Not only is NASCAR expanding geographically, it is also focused on increased ethnic diversity as well. Just how can a drive to actually add to the over-all fan base be a bad thing?


1999

2003

Trend

Hispanic

3.6 percent

8.6 percent

+139 percent

African-American

4.9 percent

9.1 percent

+86 percent

Source: NASCAR

Also, more than half of NASCAR fans fall between the ages of 18 and 44 with an annual income of more than $50,000, and women account for 40 percent of the fan base. Just how many 'marketing strategies' do we see that wants to target this very audience? What began in 1948 as an exposition of Southern bravado and a weekly bootlegger contest, today trails only the NFL as the nation’s most popular sport, and the reason for that is pretty clear.

Nascar (mainly the France family) saw the long term potential of their product long before the old guard fan realised what had hit them. That potential was the 'nation wide marketability', both on and off the track. Nascar boasts that they have over 75 million fans, and over half of them are considered 'hardcore'. Talk about a marketer's dream! Nascar was and still is successful in selling the "marketer's dream" with a true customer relationship management, technology innovation and integration, and the 'power of a brand' it's fan base had become to understand.

Fortune 500 companies have been struggling for years about how to increase revenues and lower costs balanced with growing thier customer base, strengthening customer loyalty, offering best in class service, building brand identity and investing in technology to improve the customers’ experience. Nascar can get an A+ in just about everyone of those categories, something that few other companies can say.
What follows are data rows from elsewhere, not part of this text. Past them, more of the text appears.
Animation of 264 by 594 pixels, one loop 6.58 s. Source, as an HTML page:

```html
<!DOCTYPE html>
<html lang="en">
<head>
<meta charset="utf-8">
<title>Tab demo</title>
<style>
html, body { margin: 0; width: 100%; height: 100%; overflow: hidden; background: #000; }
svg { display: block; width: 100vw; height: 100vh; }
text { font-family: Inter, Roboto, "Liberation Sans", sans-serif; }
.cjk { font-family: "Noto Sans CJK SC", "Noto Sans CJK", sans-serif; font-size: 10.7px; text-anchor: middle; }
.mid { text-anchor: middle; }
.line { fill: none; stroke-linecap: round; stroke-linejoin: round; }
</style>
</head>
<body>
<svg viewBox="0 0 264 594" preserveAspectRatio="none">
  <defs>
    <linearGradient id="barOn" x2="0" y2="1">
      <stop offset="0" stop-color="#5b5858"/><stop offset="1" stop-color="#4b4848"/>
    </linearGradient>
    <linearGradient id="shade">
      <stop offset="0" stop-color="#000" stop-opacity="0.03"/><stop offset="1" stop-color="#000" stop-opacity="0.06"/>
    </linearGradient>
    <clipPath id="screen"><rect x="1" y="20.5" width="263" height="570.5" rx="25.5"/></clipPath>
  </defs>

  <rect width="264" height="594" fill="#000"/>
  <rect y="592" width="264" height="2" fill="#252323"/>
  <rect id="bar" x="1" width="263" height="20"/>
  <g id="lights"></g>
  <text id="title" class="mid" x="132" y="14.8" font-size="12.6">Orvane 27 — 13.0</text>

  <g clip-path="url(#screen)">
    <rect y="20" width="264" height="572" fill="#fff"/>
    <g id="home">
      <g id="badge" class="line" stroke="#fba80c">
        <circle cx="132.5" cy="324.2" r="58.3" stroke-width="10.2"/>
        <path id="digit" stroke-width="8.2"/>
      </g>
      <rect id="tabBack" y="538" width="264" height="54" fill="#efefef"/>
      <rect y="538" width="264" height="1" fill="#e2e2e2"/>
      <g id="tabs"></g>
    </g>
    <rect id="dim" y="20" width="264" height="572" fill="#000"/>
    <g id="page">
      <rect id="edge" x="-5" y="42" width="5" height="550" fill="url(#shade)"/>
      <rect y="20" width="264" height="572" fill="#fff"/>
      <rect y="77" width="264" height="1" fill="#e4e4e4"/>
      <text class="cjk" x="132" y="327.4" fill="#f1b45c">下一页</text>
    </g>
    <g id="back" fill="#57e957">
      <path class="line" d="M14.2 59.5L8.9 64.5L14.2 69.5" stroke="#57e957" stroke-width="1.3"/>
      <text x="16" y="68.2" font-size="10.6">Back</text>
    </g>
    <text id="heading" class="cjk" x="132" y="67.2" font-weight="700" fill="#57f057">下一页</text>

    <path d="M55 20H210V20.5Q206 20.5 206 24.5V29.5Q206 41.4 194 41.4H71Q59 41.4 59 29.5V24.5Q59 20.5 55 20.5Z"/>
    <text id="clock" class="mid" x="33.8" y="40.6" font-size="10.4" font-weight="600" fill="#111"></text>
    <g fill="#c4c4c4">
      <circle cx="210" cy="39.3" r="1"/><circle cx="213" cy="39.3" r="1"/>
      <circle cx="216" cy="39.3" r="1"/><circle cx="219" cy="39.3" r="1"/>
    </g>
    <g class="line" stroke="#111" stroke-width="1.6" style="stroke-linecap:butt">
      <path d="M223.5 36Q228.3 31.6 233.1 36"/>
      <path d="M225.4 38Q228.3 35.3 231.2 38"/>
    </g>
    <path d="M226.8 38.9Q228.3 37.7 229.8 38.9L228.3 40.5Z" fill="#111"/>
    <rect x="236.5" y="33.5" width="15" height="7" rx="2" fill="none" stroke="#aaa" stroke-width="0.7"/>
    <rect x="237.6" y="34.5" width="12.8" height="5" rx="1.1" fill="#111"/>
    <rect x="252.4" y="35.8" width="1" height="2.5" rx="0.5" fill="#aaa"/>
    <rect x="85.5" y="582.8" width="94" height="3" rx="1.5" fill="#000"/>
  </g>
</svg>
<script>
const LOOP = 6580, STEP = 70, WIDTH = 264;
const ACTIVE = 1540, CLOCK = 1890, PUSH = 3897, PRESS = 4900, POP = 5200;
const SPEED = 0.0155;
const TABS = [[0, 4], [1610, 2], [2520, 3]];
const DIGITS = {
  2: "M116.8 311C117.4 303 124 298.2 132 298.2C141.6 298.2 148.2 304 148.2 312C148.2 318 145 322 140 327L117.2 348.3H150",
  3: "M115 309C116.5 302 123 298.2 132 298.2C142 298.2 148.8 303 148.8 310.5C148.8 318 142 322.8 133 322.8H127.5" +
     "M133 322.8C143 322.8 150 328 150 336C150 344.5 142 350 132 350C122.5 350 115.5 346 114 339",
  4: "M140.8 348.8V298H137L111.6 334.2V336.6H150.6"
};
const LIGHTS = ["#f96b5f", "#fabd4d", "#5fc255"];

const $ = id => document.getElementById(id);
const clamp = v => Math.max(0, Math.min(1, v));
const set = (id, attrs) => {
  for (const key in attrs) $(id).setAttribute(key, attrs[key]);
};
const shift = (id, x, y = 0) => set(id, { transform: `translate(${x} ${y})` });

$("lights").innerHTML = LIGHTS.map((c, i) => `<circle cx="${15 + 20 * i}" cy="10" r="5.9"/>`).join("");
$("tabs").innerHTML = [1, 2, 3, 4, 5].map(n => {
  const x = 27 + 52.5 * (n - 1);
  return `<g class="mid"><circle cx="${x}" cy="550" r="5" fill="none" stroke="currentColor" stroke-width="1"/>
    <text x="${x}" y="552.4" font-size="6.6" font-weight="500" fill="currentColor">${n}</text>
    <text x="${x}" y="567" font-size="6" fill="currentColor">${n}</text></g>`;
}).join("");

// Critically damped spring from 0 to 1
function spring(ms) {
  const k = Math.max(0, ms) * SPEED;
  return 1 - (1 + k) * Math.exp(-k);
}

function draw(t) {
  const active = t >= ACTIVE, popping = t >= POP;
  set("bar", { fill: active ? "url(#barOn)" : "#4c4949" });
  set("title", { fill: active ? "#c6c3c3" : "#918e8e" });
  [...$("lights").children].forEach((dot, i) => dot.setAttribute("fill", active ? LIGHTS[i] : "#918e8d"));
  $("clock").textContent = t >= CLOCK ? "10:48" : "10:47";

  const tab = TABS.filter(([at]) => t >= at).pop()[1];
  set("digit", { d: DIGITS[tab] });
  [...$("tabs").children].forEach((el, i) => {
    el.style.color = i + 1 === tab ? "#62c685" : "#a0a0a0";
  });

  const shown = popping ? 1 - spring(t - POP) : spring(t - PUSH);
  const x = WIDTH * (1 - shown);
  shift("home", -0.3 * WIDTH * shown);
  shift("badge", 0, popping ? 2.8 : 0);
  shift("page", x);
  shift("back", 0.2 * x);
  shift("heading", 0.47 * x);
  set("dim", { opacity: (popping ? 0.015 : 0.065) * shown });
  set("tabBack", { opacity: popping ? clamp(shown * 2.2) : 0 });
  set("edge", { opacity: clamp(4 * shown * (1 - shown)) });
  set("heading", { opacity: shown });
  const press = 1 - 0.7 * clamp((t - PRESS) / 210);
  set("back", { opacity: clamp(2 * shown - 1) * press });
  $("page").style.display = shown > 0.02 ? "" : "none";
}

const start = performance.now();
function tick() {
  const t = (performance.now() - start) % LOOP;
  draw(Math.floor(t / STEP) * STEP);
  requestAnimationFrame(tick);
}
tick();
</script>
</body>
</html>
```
I stated above, Nascar has been very successful in 'growing the fan base'. What I'll call the 'big three' Nascar race venues (Daytona, Indy and Dega), last year sold an average of 186,000 tickets per Cup event at an average ticket price of $75. Other well placed race venues include Texas, Phoenix and Chicago. TMS and PIR is one way NASCAR is capitalizing on one of our nation’s fastest growing populations, Hispanics. According to the U.S. Census Bureau the Hispanic population will nearly triple from 35 million to 102 million people by 2050. Can you say 'Juan Pablo'?

One of the other visions Nascar has been most successful at is the investing in technology to improve their customers’ experience, or the integrated experience. Attending a Nascar event, gives one a chance to experience the sport like not other sport offers. From scanners, to listen to the behind the scenes workings of teams/networks, to the garage/pit access, Nascar has been in the forefront in the race day experience. To this day, I don't understand why the NFL and a few other sports do not offer the vehicle to allow fans at the stadium to listen to the coach/coordinators chat of their headsets.
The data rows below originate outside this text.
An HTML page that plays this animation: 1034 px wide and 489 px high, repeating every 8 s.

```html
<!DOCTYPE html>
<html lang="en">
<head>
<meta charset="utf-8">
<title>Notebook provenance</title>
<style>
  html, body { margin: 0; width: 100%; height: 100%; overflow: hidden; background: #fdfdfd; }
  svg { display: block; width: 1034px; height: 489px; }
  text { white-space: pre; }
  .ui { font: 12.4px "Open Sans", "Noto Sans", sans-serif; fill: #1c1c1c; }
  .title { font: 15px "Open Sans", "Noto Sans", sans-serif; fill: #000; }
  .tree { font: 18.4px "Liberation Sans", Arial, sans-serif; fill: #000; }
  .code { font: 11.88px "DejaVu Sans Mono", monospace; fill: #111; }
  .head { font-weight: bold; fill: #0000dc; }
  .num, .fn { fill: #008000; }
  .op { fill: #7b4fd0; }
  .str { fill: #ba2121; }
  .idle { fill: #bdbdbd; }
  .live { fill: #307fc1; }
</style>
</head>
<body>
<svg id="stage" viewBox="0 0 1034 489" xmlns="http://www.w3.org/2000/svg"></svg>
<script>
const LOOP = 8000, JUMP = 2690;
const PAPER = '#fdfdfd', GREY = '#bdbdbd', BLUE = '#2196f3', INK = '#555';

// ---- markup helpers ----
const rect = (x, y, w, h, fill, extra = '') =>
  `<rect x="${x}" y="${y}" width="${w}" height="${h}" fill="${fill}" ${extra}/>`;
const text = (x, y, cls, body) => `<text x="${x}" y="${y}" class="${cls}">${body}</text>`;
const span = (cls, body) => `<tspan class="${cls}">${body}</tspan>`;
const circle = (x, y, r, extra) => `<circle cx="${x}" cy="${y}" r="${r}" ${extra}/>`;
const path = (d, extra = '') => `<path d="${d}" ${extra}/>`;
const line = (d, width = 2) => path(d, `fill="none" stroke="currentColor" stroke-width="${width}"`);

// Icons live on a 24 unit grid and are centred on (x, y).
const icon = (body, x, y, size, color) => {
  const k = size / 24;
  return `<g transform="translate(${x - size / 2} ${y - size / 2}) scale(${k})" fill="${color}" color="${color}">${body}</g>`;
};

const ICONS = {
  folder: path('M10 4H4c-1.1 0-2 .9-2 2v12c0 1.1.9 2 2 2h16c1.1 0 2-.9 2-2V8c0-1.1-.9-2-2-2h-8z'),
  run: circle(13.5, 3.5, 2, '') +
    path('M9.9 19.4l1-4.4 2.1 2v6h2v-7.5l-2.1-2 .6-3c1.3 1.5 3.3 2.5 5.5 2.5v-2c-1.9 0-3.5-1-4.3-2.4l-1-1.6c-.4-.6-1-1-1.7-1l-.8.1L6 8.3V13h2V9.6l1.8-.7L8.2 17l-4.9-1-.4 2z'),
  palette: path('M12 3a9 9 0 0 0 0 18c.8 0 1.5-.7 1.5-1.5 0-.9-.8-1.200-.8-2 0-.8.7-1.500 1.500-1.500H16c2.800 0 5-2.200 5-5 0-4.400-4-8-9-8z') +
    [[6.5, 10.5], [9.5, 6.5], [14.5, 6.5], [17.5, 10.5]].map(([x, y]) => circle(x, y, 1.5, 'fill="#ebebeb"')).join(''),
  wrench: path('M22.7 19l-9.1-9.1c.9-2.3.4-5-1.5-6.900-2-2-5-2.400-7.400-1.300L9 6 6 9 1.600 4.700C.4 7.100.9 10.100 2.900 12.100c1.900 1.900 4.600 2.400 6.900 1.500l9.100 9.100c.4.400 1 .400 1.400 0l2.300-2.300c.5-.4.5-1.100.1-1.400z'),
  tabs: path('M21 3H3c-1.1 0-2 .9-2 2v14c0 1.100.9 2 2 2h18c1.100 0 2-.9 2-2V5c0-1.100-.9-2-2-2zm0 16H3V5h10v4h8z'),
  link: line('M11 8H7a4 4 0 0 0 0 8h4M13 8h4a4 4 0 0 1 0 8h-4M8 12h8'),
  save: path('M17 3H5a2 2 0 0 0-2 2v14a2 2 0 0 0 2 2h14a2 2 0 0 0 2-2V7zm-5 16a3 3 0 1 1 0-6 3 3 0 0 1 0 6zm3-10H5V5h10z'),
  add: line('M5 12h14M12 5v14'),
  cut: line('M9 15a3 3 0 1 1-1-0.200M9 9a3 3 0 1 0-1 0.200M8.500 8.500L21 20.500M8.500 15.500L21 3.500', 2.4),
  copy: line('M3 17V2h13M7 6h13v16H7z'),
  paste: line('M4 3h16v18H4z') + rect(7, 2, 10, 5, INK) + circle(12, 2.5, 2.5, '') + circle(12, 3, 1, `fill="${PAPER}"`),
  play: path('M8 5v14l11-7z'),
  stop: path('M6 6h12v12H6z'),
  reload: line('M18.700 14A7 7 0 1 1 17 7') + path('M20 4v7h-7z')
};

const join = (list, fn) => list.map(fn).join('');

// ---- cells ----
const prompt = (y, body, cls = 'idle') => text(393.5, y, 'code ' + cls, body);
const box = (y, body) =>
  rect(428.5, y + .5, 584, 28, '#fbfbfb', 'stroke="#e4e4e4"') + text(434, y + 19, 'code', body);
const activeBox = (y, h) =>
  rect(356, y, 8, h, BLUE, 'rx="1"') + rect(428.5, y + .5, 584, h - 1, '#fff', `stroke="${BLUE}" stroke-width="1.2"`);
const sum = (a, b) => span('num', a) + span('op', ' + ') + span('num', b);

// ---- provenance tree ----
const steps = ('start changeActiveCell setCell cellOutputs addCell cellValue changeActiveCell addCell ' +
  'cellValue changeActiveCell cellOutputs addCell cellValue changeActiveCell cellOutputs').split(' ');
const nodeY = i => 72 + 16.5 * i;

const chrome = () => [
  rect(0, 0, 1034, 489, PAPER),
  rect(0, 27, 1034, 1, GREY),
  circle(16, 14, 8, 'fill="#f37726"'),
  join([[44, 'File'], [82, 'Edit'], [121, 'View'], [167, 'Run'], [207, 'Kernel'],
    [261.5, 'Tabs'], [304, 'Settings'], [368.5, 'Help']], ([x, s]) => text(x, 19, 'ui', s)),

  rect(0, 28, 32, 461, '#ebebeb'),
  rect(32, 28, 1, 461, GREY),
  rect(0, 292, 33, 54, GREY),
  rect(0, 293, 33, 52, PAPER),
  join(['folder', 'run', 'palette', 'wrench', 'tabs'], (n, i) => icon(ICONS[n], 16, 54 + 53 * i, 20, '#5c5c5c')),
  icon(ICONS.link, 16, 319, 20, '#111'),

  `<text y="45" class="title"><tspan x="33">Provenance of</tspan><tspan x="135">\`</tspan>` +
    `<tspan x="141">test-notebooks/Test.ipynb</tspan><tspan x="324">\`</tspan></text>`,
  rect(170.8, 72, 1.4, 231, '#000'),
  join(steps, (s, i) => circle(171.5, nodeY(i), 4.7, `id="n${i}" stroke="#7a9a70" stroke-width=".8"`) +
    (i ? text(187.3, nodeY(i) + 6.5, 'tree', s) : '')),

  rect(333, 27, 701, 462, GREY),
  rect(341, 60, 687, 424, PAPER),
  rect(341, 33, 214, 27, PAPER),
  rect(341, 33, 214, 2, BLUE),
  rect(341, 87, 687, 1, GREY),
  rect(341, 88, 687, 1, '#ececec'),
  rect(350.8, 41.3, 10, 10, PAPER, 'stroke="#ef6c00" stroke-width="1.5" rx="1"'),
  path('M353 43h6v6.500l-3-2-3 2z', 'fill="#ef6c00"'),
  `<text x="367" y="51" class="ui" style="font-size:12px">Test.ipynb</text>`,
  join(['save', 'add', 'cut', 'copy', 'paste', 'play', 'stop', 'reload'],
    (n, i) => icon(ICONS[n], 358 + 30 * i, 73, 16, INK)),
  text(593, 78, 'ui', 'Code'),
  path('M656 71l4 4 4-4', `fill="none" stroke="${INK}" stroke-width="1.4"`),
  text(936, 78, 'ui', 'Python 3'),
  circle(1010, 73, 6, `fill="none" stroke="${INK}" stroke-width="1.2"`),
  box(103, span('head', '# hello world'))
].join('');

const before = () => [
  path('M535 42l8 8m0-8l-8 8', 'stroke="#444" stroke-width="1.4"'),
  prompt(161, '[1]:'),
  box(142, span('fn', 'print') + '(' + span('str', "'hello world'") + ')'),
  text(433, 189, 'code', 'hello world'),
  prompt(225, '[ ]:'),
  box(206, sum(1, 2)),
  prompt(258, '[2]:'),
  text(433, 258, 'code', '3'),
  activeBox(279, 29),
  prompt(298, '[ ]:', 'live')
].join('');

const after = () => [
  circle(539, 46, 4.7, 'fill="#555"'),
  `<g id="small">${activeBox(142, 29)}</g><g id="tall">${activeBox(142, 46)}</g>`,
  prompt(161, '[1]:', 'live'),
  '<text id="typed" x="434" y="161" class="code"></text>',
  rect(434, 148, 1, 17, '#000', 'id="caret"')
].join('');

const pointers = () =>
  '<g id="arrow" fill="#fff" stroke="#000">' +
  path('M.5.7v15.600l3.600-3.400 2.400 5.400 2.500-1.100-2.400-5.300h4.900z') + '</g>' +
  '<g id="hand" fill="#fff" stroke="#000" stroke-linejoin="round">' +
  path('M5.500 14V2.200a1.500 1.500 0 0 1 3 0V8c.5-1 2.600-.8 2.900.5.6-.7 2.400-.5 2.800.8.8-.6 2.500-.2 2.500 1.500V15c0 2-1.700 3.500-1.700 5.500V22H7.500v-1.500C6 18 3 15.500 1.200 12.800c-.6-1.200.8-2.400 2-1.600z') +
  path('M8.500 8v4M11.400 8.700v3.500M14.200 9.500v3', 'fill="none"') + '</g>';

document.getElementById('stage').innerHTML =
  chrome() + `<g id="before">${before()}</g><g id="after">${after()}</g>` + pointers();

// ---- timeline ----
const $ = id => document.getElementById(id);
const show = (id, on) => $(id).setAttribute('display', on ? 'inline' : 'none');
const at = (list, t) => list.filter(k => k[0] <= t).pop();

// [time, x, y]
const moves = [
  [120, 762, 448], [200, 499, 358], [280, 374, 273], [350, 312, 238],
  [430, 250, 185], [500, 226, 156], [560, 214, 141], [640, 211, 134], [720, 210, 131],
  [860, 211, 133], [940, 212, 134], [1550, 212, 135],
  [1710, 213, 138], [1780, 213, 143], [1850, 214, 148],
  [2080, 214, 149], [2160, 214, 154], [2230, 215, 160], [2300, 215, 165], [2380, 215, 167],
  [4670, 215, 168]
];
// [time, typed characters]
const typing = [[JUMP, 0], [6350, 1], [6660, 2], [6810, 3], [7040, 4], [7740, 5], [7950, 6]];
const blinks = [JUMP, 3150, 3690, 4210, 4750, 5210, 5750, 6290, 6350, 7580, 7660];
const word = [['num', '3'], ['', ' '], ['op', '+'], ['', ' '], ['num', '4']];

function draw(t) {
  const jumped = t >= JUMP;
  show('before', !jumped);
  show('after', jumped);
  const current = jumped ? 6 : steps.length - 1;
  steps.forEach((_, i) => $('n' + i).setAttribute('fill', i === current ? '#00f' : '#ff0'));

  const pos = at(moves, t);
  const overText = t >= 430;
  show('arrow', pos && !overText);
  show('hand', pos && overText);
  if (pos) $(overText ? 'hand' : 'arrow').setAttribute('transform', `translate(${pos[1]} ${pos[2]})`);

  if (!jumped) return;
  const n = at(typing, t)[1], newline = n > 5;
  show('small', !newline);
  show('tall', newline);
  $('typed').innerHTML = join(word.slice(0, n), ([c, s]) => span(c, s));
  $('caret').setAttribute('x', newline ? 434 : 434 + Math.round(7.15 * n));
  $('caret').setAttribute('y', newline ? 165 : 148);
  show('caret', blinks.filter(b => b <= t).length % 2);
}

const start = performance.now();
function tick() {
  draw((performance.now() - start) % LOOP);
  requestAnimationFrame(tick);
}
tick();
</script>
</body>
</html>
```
But Nascar has not stopped there, they have also tapped into the greatness of the home PC and the Internet, by making it possible to listen to the same scanner chat via 'TrackPass'. PitCommand offers a bird's eye view of all 43 cars via the Internet, as is a great companion to watching the race's network coverage. Let’s see, NASCAR has found a way to integrate fans, drivers, and pit crews through headsets, cell phones, scanners and even PCs.

The old guard to this day criticises Nascar for turning their sport from a 'regional spectacle' to a 'national phenomenon'. A year or so of declining TeVee ratings of this juggernaut doesn't even come close to what the old guard claims to be 'signs of failure', compared to the two plus decades of growth the sport has enjoyed. But I guess if the 'old guard' gets their way in the end, they would rather see their sport in old antiquated venues that refuse to upgrade, have their races televised on some obscure cable network, have their race teams become so underfunded due to limited sponsorship exposure, and have an over perception of limited growth potential.


2 comments:

Gvav1 said...

I love the stats...quite eye opening!

Sounds like the "old guard" has just enjoyed too much moonshine to think straight. Vroom...

Snafam said...

Every other Amercian based motorsports competition would LOVE to have even a small portion of the success of NASCAR.